◆ Your goal: Print each record below character for character.

----- Supplied records

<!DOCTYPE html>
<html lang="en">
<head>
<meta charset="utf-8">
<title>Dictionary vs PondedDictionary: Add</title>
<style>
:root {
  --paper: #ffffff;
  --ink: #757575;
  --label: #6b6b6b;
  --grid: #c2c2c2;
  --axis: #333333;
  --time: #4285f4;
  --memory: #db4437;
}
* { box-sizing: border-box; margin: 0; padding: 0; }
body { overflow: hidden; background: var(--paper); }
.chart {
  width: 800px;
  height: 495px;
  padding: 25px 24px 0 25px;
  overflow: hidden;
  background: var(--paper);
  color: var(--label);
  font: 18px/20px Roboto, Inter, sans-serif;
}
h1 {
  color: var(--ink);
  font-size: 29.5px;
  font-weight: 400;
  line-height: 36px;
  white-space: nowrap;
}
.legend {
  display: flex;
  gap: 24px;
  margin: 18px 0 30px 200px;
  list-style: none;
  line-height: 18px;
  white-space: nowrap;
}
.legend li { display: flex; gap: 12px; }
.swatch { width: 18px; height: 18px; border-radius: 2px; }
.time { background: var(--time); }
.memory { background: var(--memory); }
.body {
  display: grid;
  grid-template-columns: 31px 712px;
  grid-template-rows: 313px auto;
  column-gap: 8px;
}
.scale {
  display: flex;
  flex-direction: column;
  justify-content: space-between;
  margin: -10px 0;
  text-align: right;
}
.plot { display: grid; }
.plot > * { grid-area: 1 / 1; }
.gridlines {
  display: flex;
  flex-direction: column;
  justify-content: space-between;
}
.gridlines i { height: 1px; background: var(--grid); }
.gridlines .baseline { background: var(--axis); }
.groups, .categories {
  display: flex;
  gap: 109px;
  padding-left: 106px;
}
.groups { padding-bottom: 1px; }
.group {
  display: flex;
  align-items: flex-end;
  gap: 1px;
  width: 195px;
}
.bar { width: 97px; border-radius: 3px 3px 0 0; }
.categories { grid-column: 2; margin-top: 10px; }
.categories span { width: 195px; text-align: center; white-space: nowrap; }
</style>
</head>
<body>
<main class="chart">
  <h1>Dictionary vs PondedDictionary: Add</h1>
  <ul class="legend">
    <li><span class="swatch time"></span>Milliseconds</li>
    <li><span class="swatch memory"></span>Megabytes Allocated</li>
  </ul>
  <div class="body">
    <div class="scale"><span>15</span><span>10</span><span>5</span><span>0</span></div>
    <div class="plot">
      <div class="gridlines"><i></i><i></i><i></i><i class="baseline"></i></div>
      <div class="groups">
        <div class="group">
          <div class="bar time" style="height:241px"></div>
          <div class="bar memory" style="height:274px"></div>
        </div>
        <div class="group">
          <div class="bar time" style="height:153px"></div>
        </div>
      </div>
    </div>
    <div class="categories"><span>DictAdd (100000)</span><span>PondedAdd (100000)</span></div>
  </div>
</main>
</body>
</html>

----------

◆ Exercise solution:
<!DOCTYPE html>
<html lang="en">
<head>
<meta charset="utf-8">
<title>Dictionary vs PondedDictionary: Add</title>
<style>
:root {
  --paper: #ffffff;
  --ink: #757575;
  --label: #6b6b6b;
  --grid: #c2c2c2;
  --axis: #333333;
  --time: #4285f4;
  --memory: #db4437;
}
* { box-sizing: border-box; margin: 0; padding: 0; }
body { overflow: hidden; background: var(--paper); }
.chart {
  width: 800px;
  height: 495px;
  padding: 25px 24px 0 25px;
  overflow: hidden;
  background: var(--paper);
  color: var(--label);
  font: 18px/20px Roboto, Inter, sans-serif;
}
h1 {
  color: var(--ink);
  font-size: 29.5px;
  font-weight: 400;
  line-height: 36px;
  white-space: nowrap;
}
.legend {
  display: flex;
  gap: 24px;
  margin: 18px 0 30px 200px;
  list-style: none;
  line-height: 18px;
  white-space: nowrap;
}
.legend li { display: flex; gap: 12px; }
.swatch { width: 18px; height: 18px; border-radius: 2px; }
.time { background: var(--time); }
.memory { background: var(--memory); }
.body {
  display: grid;
  grid-template-columns: 31px 712px;
  grid-template-rows: 313px auto;
  column-gap: 8px;
}
.scale {
  display: flex;
  flex-direction: column;
  justify-content: space-between;
  margin: -10px 0;
  text-align: right;
}
.plot { display: grid; }
.plot > * { grid-area: 1 / 1; }
.gridlines {
  display: flex;
  flex-direction: column;
  justify-content: space-between;
}
.gridlines i { height: 1px; background: var(--grid); }
.gridlines .baseline { background: var(--axis); }
.groups, .categories {
  display: flex;
  gap: 109px;
  padding-left: 106px;
}
.groups { padding-bottom: 1px; }
.group {
  display: flex;
  align-items: flex-end;
  gap: 1px;
  width: 195px;
}
.bar { width: 97px; border-radius: 3px 3px 0 0; }
.categories { grid-column: 2; margin-top: 10px; }
.categories span { width: 195px; text-align: center; white-space: nowrap; }
</style>
</head>
<body>
<main class="chart">
  <h1>Dictionary vs PondedDictionary: Add</h1>
  <ul class="legend">
    <li><span class="swatch time"></span>Milliseconds</li>
    <li><span class="swatch memory"></span>Megabytes Allocated</li>
  </ul>
  <div class="body">
    <div class="scale"><span>15</span><span>10</span><span>5</span><span>0</span></div>
    <div class="plot">
      <div class="gridlines"><i></i><i></i><i></i><i class="baseline"></i></div>
      <div class="groups">
        <div class="group">
          <div class="bar time" style="height:241px"></div>
          <div class="bar memory" style="height:274px"></div>
        </div>
        <div class="group">
          <div class="bar time" style="height:153px"></div>
        </div>
      </div>
    </div>
    <div class="categories"><span>DictAdd (100000)</span><span>PondedAdd (100000)</span></div>
  </div>
</main>
</body>
</html>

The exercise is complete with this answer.